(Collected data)
==========

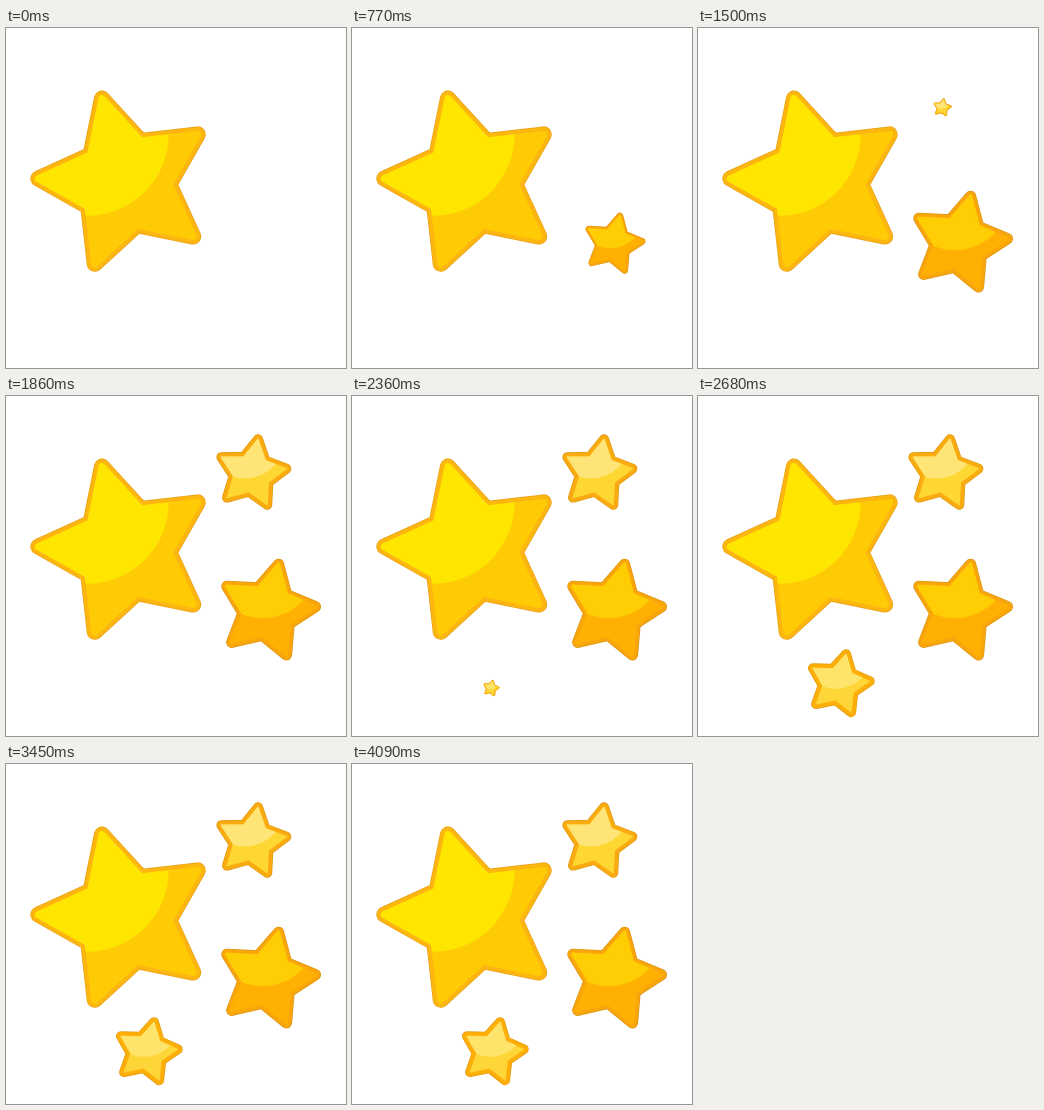
An HTML page with a canvas for the animation above (4.13 s loop, 340x340 px).

```html
<!DOCTYPE html>
<html>
<head>
<meta charset="utf-8">
<style>
html, body { margin: 0; width: 100%; height: 100%; overflow: hidden; background: #fff; }
canvas { display: block; width: 340px; height: 340px; }
</style>
</head>
<body>
<canvas id="stage"></canvas>
<script>
const LOOP = 4130;
const GROWTH = 0.0024; // scale gained per millisecond
const REACH = 94.5, NOTCH = 44;
const CONTOUR = 0.7; // thin darker edge, in pixels

// Shine, round (corner radius) and edge (rim width) are in star units, before scaling.
const stars = [
  { x: 119.2, y: 154.4, size: 1.005, tilt: -15.5, round: 8, edge: 4.5, start: -Infinity, from: [119, 154],
    shine: { x: -37, y: -47, r: 80 }, light: '#ffe600', shade: '#ffcb04', rim: '#fdb610', dark: '#e5a014' },
  { x: 261.8, y: 214.9, size: 0.565, tilt: 13, round: 10, edge: 7, start: 520, from: [261, 217.5],
    shine: { x: -9, y: -84, r: 97 }, light: '#ffcd04', shade: '#ffb003', rim: '#f8a60c', dark: '#dd9312' },
  { x: 246, y: 77.5, size: 0.42, tilt: 10, round: 12, edge: 10.5, start: 1400, from: [243.7, 80.3],
    shine: { x: -17, y: -83, r: 95 }, light: '#ffe578', shade: '#ffd732', rim: '#faab10', dark: '#dd9812' },
  { x: 141.2, y: 288, size: 0.377, tilt: 13, round: 13, edge: 12, start: 2260, from: [138.4, 293.6],
    shine: { x: -9, y: -84, r: 97 }, light: '#ffe46c', shade: '#ffd638', rim: '#fdae08', dark: '#e29c10' }
];

const canvas = document.getElementById('stage');
const ctx = canvas.getContext('2d');
const ratio = window.devicePixelRatio || 1;
canvas.width = canvas.height = 340 * ratio;

function starPath(tilt, tip) {
  const path = new Path2D();
  for (let i = 0; i < 10; i++) {
    const angle = (tilt - 90 + i * 36) * Math.PI / 180;
    const radius = i % 2 ? NOTCH : tip;
    path.lineTo(radius * Math.cos(angle), radius * Math.sin(angle));
  }
  path.closePath();
  return path;
}

function paint(path, color, margin) {
  ctx.fillStyle = ctx.strokeStyle = color;
  ctx.lineWidth = margin * 2;
  ctx.fill(path);
  ctx.stroke(path);
}

function drawStar(star, time) {
  const grow = Math.min(1, (time - star.start) * GROWTH);
  if (grow <= 0) return;
  const [fromX, fromY] = star.from;
  const { round, edge } = star;
  const { x, y, r } = star.shine;
  const scale = star.size * grow;
  const path = starPath(star.tilt, REACH - round);
  ctx.save();
  ctx.translate(fromX + (star.x - fromX) * grow, fromY + (star.y - fromY) * grow);
  ctx.scale(scale, scale);
  ctx.lineJoin = 'round';
  paint(path, star.dark, round);
  paint(path, star.rim, round - CONTOUR / star.size);
  paint(path, star.shade, round - edge);
  ctx.beginPath();
  ctx.arc(x, y, r, 0, Math.PI * 2);
  ctx.clip();
  paint(path, star.light, round - edge);
  ctx.restore();
}

// Poses hold for 90 ms, with a shorter 50 ms hold closing each half second.
function heldTime(time) {
  const within = time % 500;
  return time - within + Math.floor(within / 90) * 90;
}

function draw(time) {
  ctx.setTransform(ratio, 0, 0, ratio, 0, 0);
  ctx.fillStyle = '#fff';
  ctx.fillRect(0, 0, 340, 340);
  for (const star of stars) drawStar(star, time);
}

const begin = performance.now();
function tick() {
  draw(heldTime((performance.now() - begin) % LOOP));
  requestAnimationFrame(tick);
}
tick();
</script>
</body>
</html>
```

==========

→ **Assignment**
All of the entries above need to be repeated exactly, minus the pictures.

→ **Completed task**
An HTML page with a canvas for the animation above (4.13 s loop, 340x340 px).

```html
<!DOCTYPE html>
<html>
<head>
<meta charset="utf-8">
<style>
html, body { margin: 0; width: 100%; height: 100%; overflow: hidden; background: #fff; }
canvas { display: block; width: 340px; height: 340px; }
</style>
</head>
<body>
<canvas id="stage"></canvas>
<script>
const LOOP = 4130;
const GROWTH = 0.0024; // scale gained per millisecond
const REACH = 94.5, NOTCH = 44;
const CONTOUR = 0.7; // thin darker edge, in pixels

// Shine, round (corner radius) and edge (rim width) are in star units, before scaling.
const stars = [
  { x: 119.2, y: 154.4, size: 1.005, tilt: -15.5, round: 8, edge: 4.5, start: -Infinity, from: [119, 154],
    shine: { x: -37, y: -47, r: 80 }, light: '#ffe600', shade: '#ffcb04', rim: '#fdb610', dark: '#e5a014' },
  { x: 261.8, y: 214.9, size: 0.565, tilt: 13, round: 10, edge: 7, start: 520, from: [261, 217.5],
    shine: { x: -9, y: -84, r: 97 }, light: '#ffcd04', shade: '#ffb003', rim: '#f8a60c', dark: '#dd9312' },
  { x: 246, y: 77.5, size: 0.42, tilt: 10, round: 12, edge: 10.5, start: 1400, from: [243.7, 80.3],
    shine: { x: -17, y: -83, r: 95 }, light: '#ffe578', shade: '#ffd732', rim: '#faab10', dark: '#dd9812' },
  { x: 141.2, y: 288, size: 0.377, tilt: 13, round: 13, edge: 12, start: 2260, from: [138.4, 293.6],
    shine: { x: -9, y: -84, r: 97 }, light: '#ffe46c', shade: '#ffd638', rim: '#fdae08', dark: '#e29c10' }
];

const canvas = document.getElementById('stage');
const ctx = canvas.getContext('2d');
const ratio = window.devicePixelRatio || 1;
canvas.width = canvas.height = 340 * ratio;

function starPath(tilt, tip) {
  const path = new Path2D();
  for (let i = 0; i < 10; i++) {
    const angle = (tilt - 90 + i * 36) * Math.PI / 180;
    const radius = i % 2 ? NOTCH : tip;
    path.lineTo(radius * Math.cos(angle), radius * Math.sin(angle));
  }
  path.closePath();
  return path;
}

function paint(path, color, margin) {
  ctx.fillStyle = ctx.strokeStyle = color;
  ctx.lineWidth = margin * 2;
  ctx.fill(path);
  ctx.stroke(path);
}

function drawStar(star, time) {
  const grow = Math.min(1, (time - star.start) * GROWTH);
  if (grow <= 0) return;
  const [fromX, fromY] = star.from;
  const { round, edge } = star;
  const { x, y, r } = star.shine;
  const scale = star.size * grow;
  const path = starPath(star.tilt, REACH - round);
  ctx.save();
  ctx.translate(fromX + (star.x - fromX) * grow, fromY + (star.y - fromY) * grow);
  ctx.scale(scale, scale);
  ctx.lineJoin = 'round';
  paint(path, star.dark, round);
  paint(path, star.rim, round - CONTOUR / star.size);
  paint(path, star.shade, round - edge);
  ctx.beginPath();
  ctx.arc(x, y, r, 0, Math.PI * 2);
  ctx.clip();
  paint(path, star.light, round - edge);
  ctx.restore();
}

// Poses hold for 90 ms, with a shorter 50 ms hold closing each half second.
function heldTime(time) {
  const within = time % 500;
  return time - within + Math.floor(within / 90) * 90;
}

function draw(time) {
  ctx.setTransform(ratio, 0, 0, ratio, 0, 0);
  ctx.fillStyle = '#fff';
  ctx.fillRect(0, 0, 340, 340);
  for (const star of stars) drawStar(star, time);
}

const begin = performance.now();
function tick() {
  draw(heldTime((performance.now() - begin) % LOOP));
  requestAnimationFrame(tick);
}
tick();
</script>
</body>
</html>
```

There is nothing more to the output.